Data records —

[Start of section]

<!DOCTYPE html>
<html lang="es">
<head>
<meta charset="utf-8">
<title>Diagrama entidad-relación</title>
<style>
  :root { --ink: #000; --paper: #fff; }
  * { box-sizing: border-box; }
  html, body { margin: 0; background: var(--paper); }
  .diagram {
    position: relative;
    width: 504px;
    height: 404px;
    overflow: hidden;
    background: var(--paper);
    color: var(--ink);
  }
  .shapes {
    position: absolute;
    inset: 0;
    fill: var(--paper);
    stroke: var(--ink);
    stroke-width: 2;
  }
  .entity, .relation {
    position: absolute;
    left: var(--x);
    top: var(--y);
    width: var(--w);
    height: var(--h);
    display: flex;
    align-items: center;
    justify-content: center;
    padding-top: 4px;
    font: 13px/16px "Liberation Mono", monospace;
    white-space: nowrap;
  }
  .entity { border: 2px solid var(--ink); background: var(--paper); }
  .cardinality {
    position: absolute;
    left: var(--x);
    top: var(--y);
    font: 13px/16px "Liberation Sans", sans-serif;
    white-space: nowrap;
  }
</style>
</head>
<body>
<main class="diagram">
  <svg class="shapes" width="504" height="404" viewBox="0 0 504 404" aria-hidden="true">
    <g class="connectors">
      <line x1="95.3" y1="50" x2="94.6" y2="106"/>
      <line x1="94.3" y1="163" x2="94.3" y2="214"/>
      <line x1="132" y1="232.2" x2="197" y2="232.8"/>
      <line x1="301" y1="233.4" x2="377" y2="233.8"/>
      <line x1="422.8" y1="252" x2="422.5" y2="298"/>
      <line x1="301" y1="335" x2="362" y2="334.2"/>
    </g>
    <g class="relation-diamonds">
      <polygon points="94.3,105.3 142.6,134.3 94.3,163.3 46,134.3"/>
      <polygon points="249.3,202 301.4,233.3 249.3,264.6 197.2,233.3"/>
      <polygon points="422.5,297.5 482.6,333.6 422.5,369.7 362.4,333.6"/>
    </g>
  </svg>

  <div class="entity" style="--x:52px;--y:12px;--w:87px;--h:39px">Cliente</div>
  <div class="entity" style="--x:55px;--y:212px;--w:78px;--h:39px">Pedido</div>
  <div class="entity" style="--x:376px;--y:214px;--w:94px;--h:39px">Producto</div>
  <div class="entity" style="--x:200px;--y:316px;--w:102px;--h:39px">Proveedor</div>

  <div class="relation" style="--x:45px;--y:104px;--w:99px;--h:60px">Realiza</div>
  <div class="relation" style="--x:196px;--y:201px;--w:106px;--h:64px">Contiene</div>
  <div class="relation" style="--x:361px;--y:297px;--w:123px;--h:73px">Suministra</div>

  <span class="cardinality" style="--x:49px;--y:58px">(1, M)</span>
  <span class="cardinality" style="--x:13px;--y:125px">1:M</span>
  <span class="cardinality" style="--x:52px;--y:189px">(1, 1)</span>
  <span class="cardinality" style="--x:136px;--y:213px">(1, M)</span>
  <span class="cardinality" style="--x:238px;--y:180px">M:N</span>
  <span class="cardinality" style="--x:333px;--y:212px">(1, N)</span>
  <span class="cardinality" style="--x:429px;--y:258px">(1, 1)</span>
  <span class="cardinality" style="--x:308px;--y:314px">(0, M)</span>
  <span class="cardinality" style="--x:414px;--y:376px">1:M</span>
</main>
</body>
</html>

[End of section]

Exercise details — Every record is to be written out verbatim.

Solution to the problem —
<!DOCTYPE html>
<html lang="es">
<head>
<meta charset="utf-8">
<title>Diagrama entidad-relación</title>
<style>
  :root { --ink: #000; --paper: #fff; }
  * { box-sizing: border-box; }
  html, body { margin: 0; background: var(--paper); }
  .diagram {
    position: relative;
    width: 504px;
    height: 404px;
    overflow: hidden;
    background: var(--paper);
    color: var(--ink);
  }
  .shapes {
    position: absolute;
    inset: 0;
    fill: var(--paper);
    stroke: var(--ink);
    stroke-width: 2;
  }
  .entity, .relation {
    position: absolute;
    left: var(--x);
    top: var(--y);
    width: var(--w);
    height: var(--h);
    display: flex;
    align-items: center;
    justify-content: center;
    padding-top: 4px;
    font: 13px/16px "Liberation Mono", monospace;
    white-space: nowrap;
  }
  .entity { border: 2px solid var(--ink); background: var(--paper); }
  .cardinality {
    position: absolute;
    left: var(--x);
    top: var(--y);
    font: 13px/16px "Liberation Sans", sans-serif;
    white-space: nowrap;
  }
</style>
</head>
<body>
<main class="diagram">
  <svg class="shapes" width="504" height="404" viewBox="0 0 504 404" aria-hidden="true">
    <g class="connectors">
      <line x1="95.3" y1="50" x2="94.6" y2="106"/>
      <line x1="94.3" y1="163" x2="94.3" y2="214"/>
      <line x1="132" y1="232.2" x2="197" y2="232.8"/>
      <line x1="301" y1="233.4" x2="377" y2="233.8"/>
      <line x1="422.8" y1="252" x2="422.5" y2="298"/>
      <line x1="301" y1="335" x2="362" y2="334.2"/>
    </g>
    <g class="relation-diamonds">
      <polygon points="94.3,105.3 142.6,134.3 94.3,163.3 46,134.3"/>
      <polygon points="249.3,202 301.4,233.3 249.3,264.6 197.2,233.3"/>
      <polygon points="422.5,297.5 482.6,333.6 422.5,369.7 362.4,333.6"/>
    </g>
  </svg>

  <div class="entity" style="--x:52px;--y:12px;--w:87px;--h:39px">Cliente</div>
  <div class="entity" style="--x:55px;--y:212px;--w:78px;--h:39px">Pedido</div>
  <div class="entity" style="--x:376px;--y:214px;--w:94px;--h:39px">Producto</div>
  <div class="entity" style="--x:200px;--y:316px;--w:102px;--h:39px">Proveedor</div>

  <div class="relation" style="--x:45px;--y:104px;--w:99px;--h:60px">Realiza</div>
  <div class="relation" style="--x:196px;--y:201px;--w:106px;--h:64px">Contiene</div>
  <div class="relation" style="--x:361px;--y:297px;--w:123px;--h:73px">Suministra</div>

  <span class="cardinality" style="--x:49px;--y:58px">(1, M)</span>
  <span class="cardinality" style="--x:13px;--y:125px">1:M</span>
  <span class="cardinality" style="--x:52px;--y:189px">(1, 1)</span>
  <span class="cardinality" style="--x:136px;--y:213px">(1, M)</span>
  <span class="cardinality" style="--x:238px;--y:180px">M:N</span>
  <span class="cardinality" style="--x:333px;--y:212px">(1, N)</span>
  <span class="cardinality" style="--x:429px;--y:258px">(1, 1)</span>
  <span class="cardinality" style="--x:308px;--y:314px">(0, M)</span>
  <span class="cardinality" style="--x:414px;--y:376px">1:M</span>
</main>
</body>
</html>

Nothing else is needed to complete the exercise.